• **RECORDS FOR THIS EXERCISE**:
..........

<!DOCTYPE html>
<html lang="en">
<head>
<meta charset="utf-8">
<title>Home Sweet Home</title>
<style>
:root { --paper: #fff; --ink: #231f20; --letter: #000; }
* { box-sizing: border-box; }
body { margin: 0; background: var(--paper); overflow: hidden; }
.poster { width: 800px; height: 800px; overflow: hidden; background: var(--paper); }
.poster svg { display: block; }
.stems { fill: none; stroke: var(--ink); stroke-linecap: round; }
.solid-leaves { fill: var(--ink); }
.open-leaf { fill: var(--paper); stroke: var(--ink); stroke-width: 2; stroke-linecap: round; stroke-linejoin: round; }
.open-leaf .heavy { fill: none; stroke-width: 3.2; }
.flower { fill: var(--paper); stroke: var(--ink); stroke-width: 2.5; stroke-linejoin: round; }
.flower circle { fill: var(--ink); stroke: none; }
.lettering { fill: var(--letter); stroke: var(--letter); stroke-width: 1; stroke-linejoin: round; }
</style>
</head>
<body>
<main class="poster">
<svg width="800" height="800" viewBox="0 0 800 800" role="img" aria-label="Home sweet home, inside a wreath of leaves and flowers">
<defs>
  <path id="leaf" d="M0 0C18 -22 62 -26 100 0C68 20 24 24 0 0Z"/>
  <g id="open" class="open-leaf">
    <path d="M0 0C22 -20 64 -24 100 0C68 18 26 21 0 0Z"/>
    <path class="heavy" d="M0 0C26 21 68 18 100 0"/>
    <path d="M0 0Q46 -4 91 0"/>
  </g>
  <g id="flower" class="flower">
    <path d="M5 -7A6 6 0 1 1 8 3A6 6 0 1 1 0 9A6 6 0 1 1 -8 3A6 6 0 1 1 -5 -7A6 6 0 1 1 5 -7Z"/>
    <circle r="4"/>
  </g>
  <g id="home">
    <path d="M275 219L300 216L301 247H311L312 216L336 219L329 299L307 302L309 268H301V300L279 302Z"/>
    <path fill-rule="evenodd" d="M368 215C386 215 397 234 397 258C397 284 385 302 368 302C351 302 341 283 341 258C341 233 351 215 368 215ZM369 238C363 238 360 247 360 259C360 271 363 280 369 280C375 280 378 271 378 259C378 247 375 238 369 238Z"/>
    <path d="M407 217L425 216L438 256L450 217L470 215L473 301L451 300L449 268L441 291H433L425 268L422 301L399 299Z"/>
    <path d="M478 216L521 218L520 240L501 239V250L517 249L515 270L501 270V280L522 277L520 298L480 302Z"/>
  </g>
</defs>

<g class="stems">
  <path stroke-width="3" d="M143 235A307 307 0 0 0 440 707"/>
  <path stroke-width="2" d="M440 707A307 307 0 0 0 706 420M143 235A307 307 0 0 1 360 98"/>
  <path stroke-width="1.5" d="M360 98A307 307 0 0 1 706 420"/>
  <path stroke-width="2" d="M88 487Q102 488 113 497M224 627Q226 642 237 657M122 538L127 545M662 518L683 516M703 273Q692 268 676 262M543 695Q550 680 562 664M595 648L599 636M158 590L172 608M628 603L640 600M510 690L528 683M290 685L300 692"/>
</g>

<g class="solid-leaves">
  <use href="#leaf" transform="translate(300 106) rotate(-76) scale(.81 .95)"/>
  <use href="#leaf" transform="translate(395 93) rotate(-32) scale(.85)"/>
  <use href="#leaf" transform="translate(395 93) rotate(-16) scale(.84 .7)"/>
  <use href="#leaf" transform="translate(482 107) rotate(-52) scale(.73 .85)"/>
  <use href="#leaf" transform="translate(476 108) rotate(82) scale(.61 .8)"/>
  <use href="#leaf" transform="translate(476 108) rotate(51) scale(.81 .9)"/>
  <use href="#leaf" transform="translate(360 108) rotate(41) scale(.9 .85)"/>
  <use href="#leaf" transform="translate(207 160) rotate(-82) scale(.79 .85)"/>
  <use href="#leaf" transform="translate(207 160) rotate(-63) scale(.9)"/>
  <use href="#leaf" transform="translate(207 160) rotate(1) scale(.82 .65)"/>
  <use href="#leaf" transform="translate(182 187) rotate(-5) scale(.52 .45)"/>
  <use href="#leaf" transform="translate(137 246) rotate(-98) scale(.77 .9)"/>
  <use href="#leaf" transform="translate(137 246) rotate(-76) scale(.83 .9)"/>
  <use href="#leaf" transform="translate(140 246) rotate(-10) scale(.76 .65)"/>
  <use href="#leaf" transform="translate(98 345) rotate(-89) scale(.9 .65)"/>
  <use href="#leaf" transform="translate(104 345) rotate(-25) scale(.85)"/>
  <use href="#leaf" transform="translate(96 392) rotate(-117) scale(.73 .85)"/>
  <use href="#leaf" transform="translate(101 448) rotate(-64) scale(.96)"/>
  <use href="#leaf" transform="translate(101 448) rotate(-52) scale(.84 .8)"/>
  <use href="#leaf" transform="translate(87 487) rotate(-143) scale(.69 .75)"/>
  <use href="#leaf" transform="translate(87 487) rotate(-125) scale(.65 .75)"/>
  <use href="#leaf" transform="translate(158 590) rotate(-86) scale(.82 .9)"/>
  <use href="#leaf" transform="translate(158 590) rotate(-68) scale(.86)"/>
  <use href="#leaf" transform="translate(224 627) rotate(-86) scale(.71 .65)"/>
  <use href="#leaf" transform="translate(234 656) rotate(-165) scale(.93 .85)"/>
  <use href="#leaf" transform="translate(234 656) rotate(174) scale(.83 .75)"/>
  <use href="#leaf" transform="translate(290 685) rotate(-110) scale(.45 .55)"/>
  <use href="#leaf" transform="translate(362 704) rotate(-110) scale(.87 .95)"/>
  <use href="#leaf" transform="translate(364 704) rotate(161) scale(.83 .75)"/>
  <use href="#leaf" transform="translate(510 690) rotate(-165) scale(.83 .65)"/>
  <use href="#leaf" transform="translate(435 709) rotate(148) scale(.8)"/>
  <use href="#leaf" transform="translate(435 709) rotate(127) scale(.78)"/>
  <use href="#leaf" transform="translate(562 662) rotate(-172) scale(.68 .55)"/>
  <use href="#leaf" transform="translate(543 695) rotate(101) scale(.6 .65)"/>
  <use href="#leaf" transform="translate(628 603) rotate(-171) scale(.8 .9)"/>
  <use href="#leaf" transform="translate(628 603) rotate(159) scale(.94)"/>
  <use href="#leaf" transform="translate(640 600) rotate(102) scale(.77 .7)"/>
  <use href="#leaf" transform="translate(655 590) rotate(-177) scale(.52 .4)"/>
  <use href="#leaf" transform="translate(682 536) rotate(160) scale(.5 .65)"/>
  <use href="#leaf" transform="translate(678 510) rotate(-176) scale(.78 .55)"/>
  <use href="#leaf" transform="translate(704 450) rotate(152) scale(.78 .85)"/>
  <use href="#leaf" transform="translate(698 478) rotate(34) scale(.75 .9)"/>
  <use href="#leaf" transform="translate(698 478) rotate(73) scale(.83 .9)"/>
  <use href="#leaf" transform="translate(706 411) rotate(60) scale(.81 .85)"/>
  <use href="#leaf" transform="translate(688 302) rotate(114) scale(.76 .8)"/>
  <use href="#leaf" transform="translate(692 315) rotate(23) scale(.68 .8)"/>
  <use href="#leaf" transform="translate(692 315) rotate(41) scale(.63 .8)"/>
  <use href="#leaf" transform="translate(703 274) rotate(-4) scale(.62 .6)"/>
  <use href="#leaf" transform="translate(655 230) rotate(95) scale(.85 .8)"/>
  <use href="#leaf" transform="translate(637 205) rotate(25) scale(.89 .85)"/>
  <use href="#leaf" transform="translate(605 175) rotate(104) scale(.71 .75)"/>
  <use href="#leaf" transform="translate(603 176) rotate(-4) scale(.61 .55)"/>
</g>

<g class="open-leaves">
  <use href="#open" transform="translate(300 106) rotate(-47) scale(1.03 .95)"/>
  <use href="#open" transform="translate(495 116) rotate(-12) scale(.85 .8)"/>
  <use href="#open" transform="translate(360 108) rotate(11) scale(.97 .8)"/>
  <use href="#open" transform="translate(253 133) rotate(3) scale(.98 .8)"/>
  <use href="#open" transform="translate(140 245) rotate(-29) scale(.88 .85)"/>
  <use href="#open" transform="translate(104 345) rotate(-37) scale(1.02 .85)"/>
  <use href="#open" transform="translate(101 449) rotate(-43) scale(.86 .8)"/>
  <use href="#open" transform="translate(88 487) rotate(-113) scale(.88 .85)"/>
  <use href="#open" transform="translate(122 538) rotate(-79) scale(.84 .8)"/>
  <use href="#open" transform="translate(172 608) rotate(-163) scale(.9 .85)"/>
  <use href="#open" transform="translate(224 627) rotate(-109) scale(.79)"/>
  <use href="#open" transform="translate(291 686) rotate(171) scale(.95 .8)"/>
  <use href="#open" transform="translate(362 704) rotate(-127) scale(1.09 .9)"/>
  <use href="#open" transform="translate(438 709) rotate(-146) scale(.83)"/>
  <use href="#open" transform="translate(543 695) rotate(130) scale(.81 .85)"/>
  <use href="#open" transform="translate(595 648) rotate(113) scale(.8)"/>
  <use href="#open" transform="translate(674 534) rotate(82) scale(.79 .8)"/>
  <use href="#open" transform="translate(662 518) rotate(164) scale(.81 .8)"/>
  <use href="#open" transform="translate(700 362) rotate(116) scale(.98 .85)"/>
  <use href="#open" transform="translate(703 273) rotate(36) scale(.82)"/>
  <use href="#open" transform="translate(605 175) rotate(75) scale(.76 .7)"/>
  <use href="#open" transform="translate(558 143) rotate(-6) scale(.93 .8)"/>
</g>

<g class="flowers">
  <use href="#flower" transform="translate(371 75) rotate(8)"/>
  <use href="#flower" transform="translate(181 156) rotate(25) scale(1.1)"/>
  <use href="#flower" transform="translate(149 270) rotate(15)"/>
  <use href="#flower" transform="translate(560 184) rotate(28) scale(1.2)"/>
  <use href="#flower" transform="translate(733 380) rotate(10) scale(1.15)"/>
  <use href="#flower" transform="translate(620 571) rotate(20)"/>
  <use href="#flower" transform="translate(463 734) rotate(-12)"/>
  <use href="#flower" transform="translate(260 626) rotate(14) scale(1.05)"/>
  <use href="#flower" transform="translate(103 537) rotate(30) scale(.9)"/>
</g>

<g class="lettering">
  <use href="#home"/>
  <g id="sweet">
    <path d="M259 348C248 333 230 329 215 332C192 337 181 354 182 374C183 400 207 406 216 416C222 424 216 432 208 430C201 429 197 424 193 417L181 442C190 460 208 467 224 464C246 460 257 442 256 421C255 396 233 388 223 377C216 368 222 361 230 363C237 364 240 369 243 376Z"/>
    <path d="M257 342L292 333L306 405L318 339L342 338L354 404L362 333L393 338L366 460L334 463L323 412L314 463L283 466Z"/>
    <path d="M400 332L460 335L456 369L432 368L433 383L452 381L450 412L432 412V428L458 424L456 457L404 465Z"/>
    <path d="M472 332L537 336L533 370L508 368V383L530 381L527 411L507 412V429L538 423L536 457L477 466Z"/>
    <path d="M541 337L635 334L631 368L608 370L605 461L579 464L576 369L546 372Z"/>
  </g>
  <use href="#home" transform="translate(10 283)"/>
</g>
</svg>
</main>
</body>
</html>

..........

• **EXERCISE AIM**:
In the listing above, reproduce the first line and each one after it through the line that contains "none; stroke: var(--ink);".

• **ANSWER SPACE**:
<!DOCTYPE html>
<html lang="en">
<head>
<meta charset="utf-8">
<title>Home Sweet Home</title>
<style>
:root { --paper: #fff; --ink: #231f20; --letter: #000; }
* { box-sizing: border-box; }
body { margin: 0; background: var(--paper); overflow: hidden; }
.poster { width: 800px; height: 800px; overflow: hidden; background: var(--paper); }
.poster svg { display: block; }
.stems { fill: none; stroke: var(--ink); stroke-linecap: round; }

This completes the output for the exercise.